3 Mars 2019
March 3, 2019
Tohoku flower growers putting the petals to the Olympic medals
By ISSEI SAKAKIBARA/ Staff Writer
Flower growers in northeastern Japan are reviving an Olympic tradition to symbolize the resilience and perseverance of not only the medal-winning athletes but also the disaster-stricken Tohoku region.
The Tokyo Organizing Committee of the Olympic and Paralympic Games has decided to award all medalists a “victory bouquet” as an extra prize at the event next year.
The committee plans to feature flowers from the region devastated by the 2011 Great East Japan Earthquake, tsunami and nuclear disaster, and it expects the Olympics to play a part in rebuilding from the triple disaster.
Gentian and eustoma from Miyagi and Fukushima prefectures are currently in the running to be featured in the bouquet.
“It is encouraging and heartening for growers that our flowers will be featured in the Tokyo Games,” said Hiroshi Kawamura, a 63-year-old flower grower in Namie, Fukushima Prefecture.
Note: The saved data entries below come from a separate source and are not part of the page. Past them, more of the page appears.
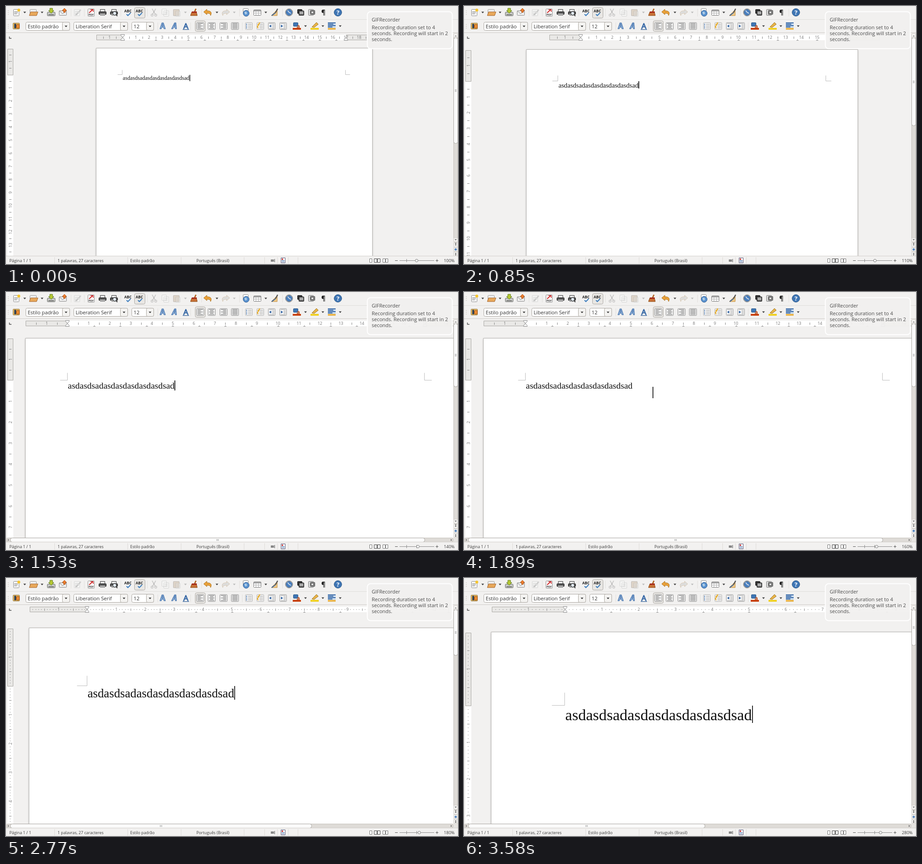
An HTML page with a canvas for the animation above (3.79 s loop, 990x566 px).

```html
<!DOCTYPE html>
<html lang="pt-BR">
<head>
<meta charset="utf-8">
<title>Zoom</title>
<style>
html, body { margin: 0; width: 100%; height: 100%; overflow: hidden; background: #f2f1f0; }
canvas { display: block; }
</style>
</head>
<body>
<canvas id="stage" width="990" height="566"></canvas>
<script>
const ctx = document.getElementById('stage').getContext('2d');
const W = 990, H = 566, LOOP = 3790, CM = 0.2876;
const UI = '"Open Sans", "Noto Sans", sans-serif';
const SERIF = '"Liberation Serif", serif';
const BG = '#f2f1f0', INK = '#3c3c3c', BLUE = '#3465a4';
const TYPED = 'asdasdsadasdasdasdasdasdsad';

// caret moves, page redraws, everything settled, zoom
const STEPS = [
  [0, 0, 0, 100], [560, 560, 560, 110], [800, 800, 850, 120],
  [1130, 1170, 1210, 140], [1450, 1490, 1570, 160], [1800, 1930, 1970, 180],
  [2410, 2450, 2500, 200], [2690, 2730, 2770, 220],
  [2970, 3010, 3050, 250], [3300, 3340, 3380, 280]
];
const LABELS = [[0, 100], [800, 110], [1130, 120], [1450, 140], [1800, 160],
  [2170, 180], [2970, 220], [3300, 250], [3580, 280]];

function rect(x, y, w, h, fill) {
  ctx.fillStyle = fill;
  ctx.fillRect(x, y, w, h);
}

function box(x, y, w, h, fill, stroke, r = 0, lw = 1) {
  ctx.beginPath();
  ctx.roundRect(x + 0.5, y + 0.5, w - 1, h - 1, r);
  if (fill) { ctx.fillStyle = fill; ctx.fill(); }
  if (stroke) { ctx.strokeStyle = stroke; ctx.lineWidth = lw; ctx.stroke(); }
}

function path(pts, color, lw = 1, fill) {
  ctx.beginPath();
  for (let i = 0; i < pts.length; i += 2) ctx.lineTo(pts[i], pts[i + 1]);
  if (fill) { ctx.closePath(); ctx.fillStyle = fill; ctx.fill(); }
  if (color) { ctx.strokeStyle = color; ctx.lineWidth = lw; ctx.stroke(); }
}

function disc(x, y, r, fill, stroke, lw = 1) {
  ctx.beginPath();
  ctx.arc(x, y, r, 0, 7);
  if (fill) { ctx.fillStyle = fill; ctx.fill(); }
  if (stroke) { ctx.strokeStyle = stroke; ctx.lineWidth = lw; ctx.stroke(); }
}

function text(s, x, y, size, color = INK, align = 'left', font = UI, style = '') {
  ctx.font = `${style} ${size}px ${font}`;
  ctx.textAlign = align;
  ctx.fillStyle = color;
  ctx.fillText(s, x, y);
}

function at(x, y, draw) {
  ctx.save();
  ctx.translate(x, y);
  draw();
  ctx.restore();
}

function dim(draw) {
  ctx.globalAlpha = 0.28;
  draw();
  ctx.globalAlpha = 1;
}

const arrow = (x, y, c = INK) => path([x - 3, y - 1.5, x + 3, y - 1.5, x, y + 2], null, 0, c);
const sheet = (x, y, w, h) => box(x, y, w, h, '#fff', '#888', 1);

function lines(x, y, widths, color = '#777', gap = 2.5) {
  widths.forEach((w, i) => rect(x, y + i * gap, w, 1, color));
}

function align(x, y, mode) {
  box(x - 8, y - 8, 17, 16, '#f7f7f7', '#8a8a8a', 1);
  for (let i = 0; i < 5; i++) {
    const w = mode < 3 && i % 2 ? 7 : 12;
    const off = [0, (12 - w) / 2, 12 - w, 0][mode];
    rect(x - 5.5 + off, y - 6 + i * 2.6, w, 1.2, '#777');
  }
}

function printer(x) {
  box(x - 5, 7, 11, 7, '#eee', '#333');
  box(x - 8, 12, 17, 7, '#555', '#222', 1);
  rect(x - 5, 17, 11, 5, '#ddd');
  rect(x - 5, 19, 11, 1, '#333');
}

function brush(x, y) {
  path([x + 4, y - 8, x + 1, y - 1], '#b46b2a', 3);
  path([x - 5, y - 1, x + 5, y - 1, x + 7, y + 7, x - 8, y + 7], '#8a4a10', 1, '#c87137');
  rect(x - 5, y - 2, 11, 3, '#a52a1a');
}

function curl(x, y, flip, color) {
  at(x, y, () => {
    ctx.scale(flip, 1);
    ctx.beginPath();
    ctx.moveTo(-9, -1);
    ctx.lineTo(-2, -7);
    ctx.lineTo(-2, -3.5);
    ctx.bezierCurveTo(6, -4, 10, 0, 6, 7);
    ctx.bezierCurveTo(6, 3, 3, 2, -2, 2);
    ctx.lineTo(-2, 5);
    ctx.closePath();
    ctx.fillStyle = color;
    ctx.fill();
    ctx.strokeStyle = '#a0620a';
    ctx.lineWidth = 0.8;
    ctx.stroke();
  });
}

function spell(x, tick) {
  text('ABC', x, 14, 8, '#222', 'center', UI, 'bold');
  path([x - 3, 18, x, 21, x + 6, 15], tick, 2.2);
}

function pencil(x, y, color) {
  path([x - 5, y + 5, x + 5, y - 6], color, 3);
  path([x - 7, y + 7, x - 4, y + 5, x - 6, y + 3], null, 0, '#444');
}

function toolbarTop() {
  const y = 14;
  sheet(16, 7, 13, 15);
  lines(18, 12, [8, 8, 6]);
  disc(28, 9, 3.2, '#f4c430');
  box(52, 7, 15, 13, '#eee', '#999', 1);
  path([51, 21, 54, 13, 70, 13, 67, 21], '#a3622c', 1, '#e8a85a');
  box(90, 13, 18, 9, '#c9cbc6', '#666', 1);
  rect(93, 18, 12, 2, '#777');
  path([96, 5, 102, 5, 102, 10, 105, 10, 99, 16, 93, 10, 96, 10], '#5b7a1a', 1, '#b7c832');
  box(116, 10, 17, 11, '#eee', '#888', 1);
  path([117, 11, 124, 17, 132, 11], '#888');
  path([126, 14, 126, 10, 123, 10, 128, 5, 133, 10, 130, 10, 130, 14], '#a04000', 0.8, '#f08030');
  dim(() => { sheet(149, 7, 13, 15); lines(151, 11, [8, 7, 8, 6]); pencil(159, 14, '#888'); });
  sheet(179, 6, 15, 17);
  path([182, 15, 190, 8], '#c22', 2);
  path([185, 8, 191, 8, 191, 13], '#c22', 1.5);
  text('PDF', 186.5, 21, 6, '#333', 'center', UI, 'bold');
  printer(211);
  printer(236);
  disc(238, 16, 4, '#dfe8f0', '#333', 1.3);
  path([241, 19, 244, 22], '#333', 2);
  spell(267, '#3f7fbf');
  box(281, 3, 24, 24, '#e9e7e4', '#a9a6a1', 3);
  spell(292, '#3f7fbf');
  dim(() => {
    path([320, 6, 327, 18], '#555', 1.5);
    path([328, 6, 321, 18], '#555', 1.5);
    disc(320, 20, 2.3, null, '#555', 1.4);
    disc(328, 20, 2.3, null, '#555', 1.4);
    sheet(341, 6, 11, 13);
    sheet(345, 10, 12, 13);
    lines(347, 13, [7, 7, 7]);
    box(366, 7, 14, 15, '#a8855c', '#666', 1);
    sheet(371, 11, 11, 12);
    lines(373, 14, [6, 6, 6]);
    curl(481, y, -1, '#aaa');
  });
  brush(412, y);
  curl(442, y, 1, '#e9a13b');
  sheet(519, 5, 12, 13);
  disc(526, 16, 6.5, '#5b93cf', '#2b5a92');
  path([522, 14, 526, 12, 528, 16, 525, 19], null, 0, '#b5d0e6');
  box(542, 8, 17, 13, '#fff', '#777', 1);
  rect(543, 9, 15, 3, '#aaa');
  path([542, 15.5, 558, 15.5], '#aaa');
  path([547.5, 9, 547.5, 20], '#aaa');
  path([553.5, 9, 553.5, 20], '#aaa');
  path([581, 21, 594, 8, 594, 21], '#c08a3a', 1, '#f0c987');
  path([595, 6, 590, 15], '#555', 2.5);
  path([582, 21, 590, 15], BLUE, 2);
  disc(620, y, 8, '#c9cbc8', '#777', 1);
  disc(620, y, 6.3, '#4a80c0', '#2f5c94');
  path([617, 10, 620, 14, 624, 16], '#eee', 1.4);
  box(638, 7, 11, 10, '#333', '#222', 1);
  box(641, 10, 12, 11, '#555', '#222', 1);
  rect(643, 12, 8, 6, '#aaa');
  box(662, 7, 12, 14, '#ddd', '#777', 1);
  box(666, 9, 11, 10, '#888', '#555', 1);
  disc(671, 14, 3, '#ddd', '#444');
  text('¶', 695, 19, 14, '#222', 'center', UI, 'bold');
  disc(727, y, 8.3, '#3f76b5', '#285584');
  text('?', 727, 19, 13, '#fff', 'center', UI, 'bold');
  [41, 79, 462, 569].forEach(x => arrow(x, y));
  [393, 500].forEach(x => arrow(x, y, '#bbb'));
  [142, 171, 251, 309, 428, 511, 605, 711].forEach(x => rect(x, 6, 1, 17, '#e2e0dd'));
}

function combo(x, w, label) {
  box(x, 35, w, 19, '#fff', '#aaa6a0', 3);
  box(x + w - 17, 35, 17, 19, '#f4f3f1', '#aaa6a0', 3);
  arrow(x + w - 8.5, 44.5);
  text(label, x + 4.5, 48.5, 11.2, '#333');
}

function listIcon(x, color) {
  box(x - 8, 36, 16, 16, '#f8f8f8', '#aaa', 1);
  for (let i = 0; i < 3; i++) {
    rect(x - 6, 39 + i * 4, 2, 2, color);
    rect(x - 2, 39.5 + i * 4, 8, 1, '#888');
  }
}

function indentIcon(x, dir) {
  box(x - 8, 36, 16, 16, '#f8f8f8', '#999', 1);
  lines(x - 6, 38, [12, 0, 0, 0, 12], '#999', 2.8);
  lines(x + 1, 41, [5, 5, 5], '#999', 2.8);
  path([x - 3 + 3 * dir, 44, x - 3 - 2 * dir, 41, x - 3 - 2 * dir, 47], null, 0, BLUE);
}

function letter(x, style, under) {
  text('A', x, 50, 17, '#a9c6e8', 'center', UI, style);
  ctx.strokeStyle = '#3a6aa6';
  ctx.lineWidth = 1.2;
  ctx.strokeText('A', x, 50);
  if (under) rect(x - 7, 51, 14, 1.2, '#315f98');
}

function toolbarFormat() {
  const y = 44;
  box(15, 37, 15, 14, '#f0c36a', '#8a6a30', 1);
  rect(18, 39, 4, 10, '#345');
  box(22, 40, 8, 9, '#e98a34', '#8a4a10', 1);
  combo(43, 97, 'Estilo padrão');
  combo(148, 119, 'Liberation Serif');
  combo(275, 49, '12');
  letter(343, 'bold');
  letter(369, 'italic bold');
  letter(394, '', true);
  box(414, 32, 23, 24, '#e9e7e4', '#a9a6a1', 3);
  [425, 450, 476, 501].forEach((x, i) => align(x, y, i));
  listIcon(532, BLUE);
  listIcon(557, '#e0a020');
  path([550, 47, 556, 36], '#e8b030', 2.5);
  indentIcon(582, -1);
  indentIcon(607, 1);
  box(629, 36, 11, 9, '#3f76b5', '#285584', 1);
  rect(628, 48, 18, 4, '#c9400c');
  text('a', 640, 49, 12, '#b7410e', 'center', UI, 'bold');
  path([670, 46, 680, 36, 684, 40, 675, 47], '#9a7422', 1, '#e9b44a');
  rect(667, 48, 18, 4, '#f0d020');
  rect(705, 36, 17, 12, '#c9dcf0');
  lines(705, 36, [17, 12, 17, 10], BLUE, 3);
  lines(705, 37, [17, 12, 17, 10], BLUE, 3);
  rect(705, 48, 17, 4, '#e9b44a');
  [656, 694, 732].forEach(x => arrow(x, y));
  [332, 404, 517, 622].forEach(x => rect(x, 36, 1, 17, '#e2e0dd'));
}

function toolbars() {
  rect(0, 0, W, 60, BG);
  rect(0, 29, W, 1, '#dfddda');
  rect(0, 58, W, 1, '#cfccc8');
  for (const y of [10, 14, 18, 40, 44, 48]) rect(4, y, 2, 1, '#c4c0bb');
  toolbarTop();
  toolbarFormat();
}

const cmOf = z => z * CM;
const pageLeft = z => z < 160 ? 499.5 - 10.5 * cmOf(z) : 19.7 + cmOf(z) / 2;
const pageTop = z => 78.6 + cmOf(z) / 2;
const floorOf = z => z < 160 ? 548 : 539;

function page(z) {
  const cm = cmOf(z), x = Math.round(pageLeft(z)), y = Math.round(pageTop(z));
  const w = Math.round(21 * cm), h = 29.7 * cm;
  ctx.save();
  ctx.shadowColor = 'rgba(0,0,0,.35)';
  ctx.shadowBlur = 4;
  ctx.shadowOffsetY = 1;
  rect(x, y, w, h, '#fff');
  ctx.restore();
  box(x - 1, y - 1, w + 2, h + 2, null, '#b5b3b0');
}

function corner(x, y, len, dir) {
  path([x, y - len, x, y, x - dir * len, y], '#bdbdbd');
}

function content(z) {
  const cm = cmOf(z), left = pageLeft(z) + 2 * cm, top = pageTop(z) + 2 * cm;
  const size = z * 0.1217, cx = Math.round(left) - 0.5, cy = Math.round(top + 0.2) - 0.5;
  corner(cx, cy, z * 0.1, 1);
  corner(Math.round(left + 17 * cm) - 0.5, cy, z * 0.1, -1);
  text(TYPED, left + 0.8, top + size * 0.93 + 0.5, size, '#111', 'left', SERIF);
}

function caret(z) {
  const cm = cmOf(z);
  const x = Math.ceil(pageLeft(z) + 2 * cm + z * 1.4604 + 0.2);
  rect(x, Math.round(pageTop(z) + 2 * cm + 0.4), z < 110 ? 1.3 : 1.6, Math.round(z * 0.137), '#000');
}

function marks(start, end, cm, put) {
  const n = cm > 54 ? 10 : 2;
  for (let i = -2 * n; i * cm / n + start < end; i++) {
    if (i === 0 || i === -2 * n) continue;
    put(start + i * cm / n, i % n ? 0 : Math.abs(i / n), i % (n / 2) === 0);
  }
}

function rulerAcross(z, prev) {
  const cm = cmOf(z), shifted = z > 100 && z < 160;
  const left = shifted ? pageLeft(prev) + 19.4 : pageLeft(z) + 0.6;
  const zero = left + 2 * cm, end = zero + 17 * cm;
  rect(zero, 63, 17 * cm, 12, '#fff');
  box(Math.round(left), 63, Math.round(2 * cm), 12, '#e9e8e6', '#aaa8a4');
  box(Math.round(end), 63, Math.round(2 * cm), 12, '#e9e8e6', '#aaa8a4');
  marks(zero, end + 2 * cm, cm, (x, n, half) => {
    if (n) text(n, x, 72.4, 8.8, '#777', 'center');
    else rect(Math.round(x), half ? 67 : 68.5, 1, half ? 5 : 1.5, '#888');
  });
  for (let x = zero + 1.25 * cm; x < end; x += 1.25 * cm) {
    const tx = Math.round(x);
    rect(tx - 2, 75, 5, 1, '#999');
    rect(tx, 73, 1, 2, '#999');
  }
  const m = Math.round(zero) - 0.5;
  path([m - 4, 62.5, m + 4, 62.5, m + 4, 64.5, m, 69, m - 4, 64.5, m - 4, 62.5], '#888', 1, '#f6f6f6');
  path([m - 4, 75.5, m + 4, 75.5, m + 4, 73.5, m, 69, m - 4, 73.5, m - 4, 75.5], '#888', 1, '#f6f6f6');
  path([end - 4, 75.5, end + 4, 75.5, end + 4, 73.5, end, 69, end - 4, 73.5, end - 4, 75.5], '#888', 1, '#f6f6f6');
}

function rulerDown(z) {
  const cm = cmOf(z), top = Math.round(pageTop(z) + 0.8), zero = pageTop(z) + 2 * cm;
  const end = floorOf(z);
  rect(3, zero, 13, end - zero, '#fff');
  box(3, top, 13, Math.round(2 * cm), '#e9e8e6', '#aaa8a4');
  marks(zero, end + 4, cm, (y, n, half) => {
    if (!n) return rect(half ? 7 : 8.5, Math.round(y), half ? 5 : 1.5, 1, '#888');
    at(12.8, y, () => {
      ctx.rotate(-Math.PI / 2);
      text(n, 0, 0, 8.8, '#777', 'center');
    });
  });
}

function bars(z, doneZ) {
  const low = z < 160 ? 513 : 503;
  rect(980, 60, 10, 488, '#e6e4e1');
  box(980, 60, 10, low - 54, '#dedbd7', '#c5c1bc', 4);
  box(980, 60, 10, 10, '#f5f4f2', '#d0cdc9', 2);
  const h = (z < 160 ? 23300 : 22300) / z;
  box(980, 69, 10, h, '#fafafa', '#a9a6a1', 4);
  for (let i = -1; i < 2; i++) rect(983, Math.round(68.5 + h / 2) + i * 2, 4, 1, '#aaa');
  path([982.5, 67, 987.5, 67, 985, 64], null, 0, '#999');
  box(980, low - 5, 10, 10, '#f5f4f2', '#d0cdc9', 2);
  path([982.5, low - 1.5, 987.5, low - 1.5, 985, low + 1.5], null, 0, '#777');
  for (let i = 0; i < 3; i++) {
    const y = low + 6 + i * 10;
    box(980, y, 10, 10, '#f5f4f2', '#d0cdc9', 2);
    if (i === 1) disc(985, y + 5, 2.6, '#5b88bd');
    else {
      const d = i ? 1 : -1;
      for (const s of [-1, 2]) path([983, y + 4 + s, 987, y + 4 + s, 985, y + 4 + s + 2.5 * d], null, 0, '#555');
    }
  }
  if (z < 160) return;
  rect(0, 539, 981, 10, '#e6e4e1');
  box(1, 539, 979, 10, '#dedbd7', '#c5c1bc', 4);
  const w = 145400 / Math.max(160, doneZ);
  box(9, 539, w, 10, '#fafafa', '#a9a6a1', 4);
  for (let i = -1; i < 2; i++) rect(Math.round(8.5 + w / 2) + i * 2, 542, 1, 4, '#aaa');
  path([6, 541.5, 6, 546.5, 3.5, 544], null, 0, '#777');
  path([974, 541.5, 974, 546.5, 977, 544], null, 0, '#777');
}

function status(label) {
  const y = 561.5, s = 8.8;
  rect(0, 548, W, 18, BG);
  rect(0, 548, W, 1, '#d3d0cc');
  text('Página 1 / 1', 7.5, y, s);
  text('1 palavras, 27 caracteres', 113, y, s);
  text('Estilo padrão', 272, y, s);
  text('Português (Brasil)', 417, y, s);
  [106, 266, 383, 521, 566, 594, 618, 639].forEach(x => rect(x, 551, 1, 14, '#dedbd8'));
  rect(580, 556, 7, 5, '#888');
  rect(588, 555, 1, 7, '#555');
  box(602, 552, 10, 12, '#fff', '#557');
  rect(604, 554, 3, 3, '#c33');
  lines(604, 558, [6, 6], BLUE);
  box(796, 554, 6, 9, '#fff', '#777');
  for (const x of [806, 813]) box(x, 554, 7, 9, '#fff', '#444');
  for (const x of [825, 831]) box(x, 554, 6, 9, '#fff', '#777');
  rect(852, 558, 6, 1, '#555');
  rect(941, 558, 6, 1, '#555');
  rect(943.5, 555.5, 1, 6, '#555');
  rect(862, 558, 76, 1, '#8a8a8a');
  rect(877, 555, 1, 7, '#8a8a8a');
  rect(899, 555, 1, 7, '#8a8a8a');
  disc(899.4 + (label - 100) * 0.072, 558.5, 3, '#fafafa', '#777');
  text(label + '%', 959, y, 9.3);
}

function notice() {
  ctx.globalAlpha = 0.94;
  box(791, 12, 187, 83, BG, null, 7);
  ctx.globalAlpha = 1;
  box(791, 12, 187, 82, null, '#fff', 7, 2);
  text('GIFRecorder', 801, 33.5, 10.8, '#4a4a4a');
  ['Recording duration set to 4', 'seconds. Recording will start in 2', 'seconds.']
    .forEach((s, i) => text(s, 801, 51 + i * 13, 11, '#4a4a4a'));
}

function draw(t) {
  const reached = k => STEPS.findLastIndex(s => s[k] <= t);
  const now = reached(1), z = STEPS[now][3];
  const prev = STEPS[Math.max(0, now - 1)][3];
  const next = STEPS[reached(0)][3], done = STEPS[reached(2)][3];
  rect(0, 0, W, H, BG);
  ctx.save();
  ctx.beginPath();
  ctx.rect(17, 78, 963, floorOf(z) - 78);
  ctx.clip();
  page(z);
  if (done !== z && done >= 160) {
    const x = Math.round(pageLeft(done));
    rect(x, 509, 40, 40, '#fff');
    rect(x - 1, 509, 1, 40, '#b5b3b0');
  }
  content(z);
  if (t < 40 || t >= 560) caret(next);
  ctx.restore();
  rulerAcross(z, prev);
  rulerDown(z);
  path([7.5, 67, 7.5, 71, 12, 71], '#555', 1.5);
  bars(z, done);
  status(LABELS.findLast(l => l[0] <= t)[1]);
  toolbars();
  notice();
}

const begin = performance.now();
function tick() {
  draw((performance.now() - begin) % LOOP);
  requestAnimationFrame(tick);
}
tick();
</script>
</body>
</html>
```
The entire town of Namie was evacuated in the aftermath of the triple meltdown at the Fukushima No. 1 nuclear power plant. Most areas of the town remain off-limits.
“I hope (the Tokyo Olympics) will become a springboard for revitalizing the flower-growing industry in the disaster-stricken region,” Kawamura said.
Presenting a flower bouquet to winners at an Olympic medal ceremony was a tradition up until the 2014 Winter Games in Sochi, Russia.
But the organizers of the 2016 Rio de Janeiro Olympics and the 2018 Pyeongchang Winter Olympics dropped that tradition because flowers quickly spoil and athletes cannot bring them home due to quarantine issues.
Instead, medalists at those events received a figurine featuring the Olympics logo or a stuffed toy of the official mascot.
In 2015, two years after Tokyo won the bid to host the 2020 Games, people in the flower industry in Japan started urging organizers to bring back the bouquet tradition.
They have developed new breeds suitable for growing in extreme heat, the expected weather in Tokyo between July 24 and Aug. 9, when the Olympics will be held. They have also conducted demonstration experiments of preservation methods that make flowers last longer.
The Tokyo organizers initially considered a ceramic or lacquer work as an extra prize for the medalists.
But they are now pushing the idea of adding a flower bouquet to an Olympic memento, which athletes can take home.
The International Olympic Committee (IOC) has approved of the bouquet idea.
The Tokyo organizers said they will discuss the specifics with the IOC, such as shapes of the bouquet and which prefectures the flowers will come from.
“With flowers, I hope to express our gratitude for the people overseas who have provided aid for the Tohoku recovery,” said Nobuo Isomura, the 68-year-old chairman of a national promotion association of flower growers, which also promotes support of agriculture of the Tohoku region.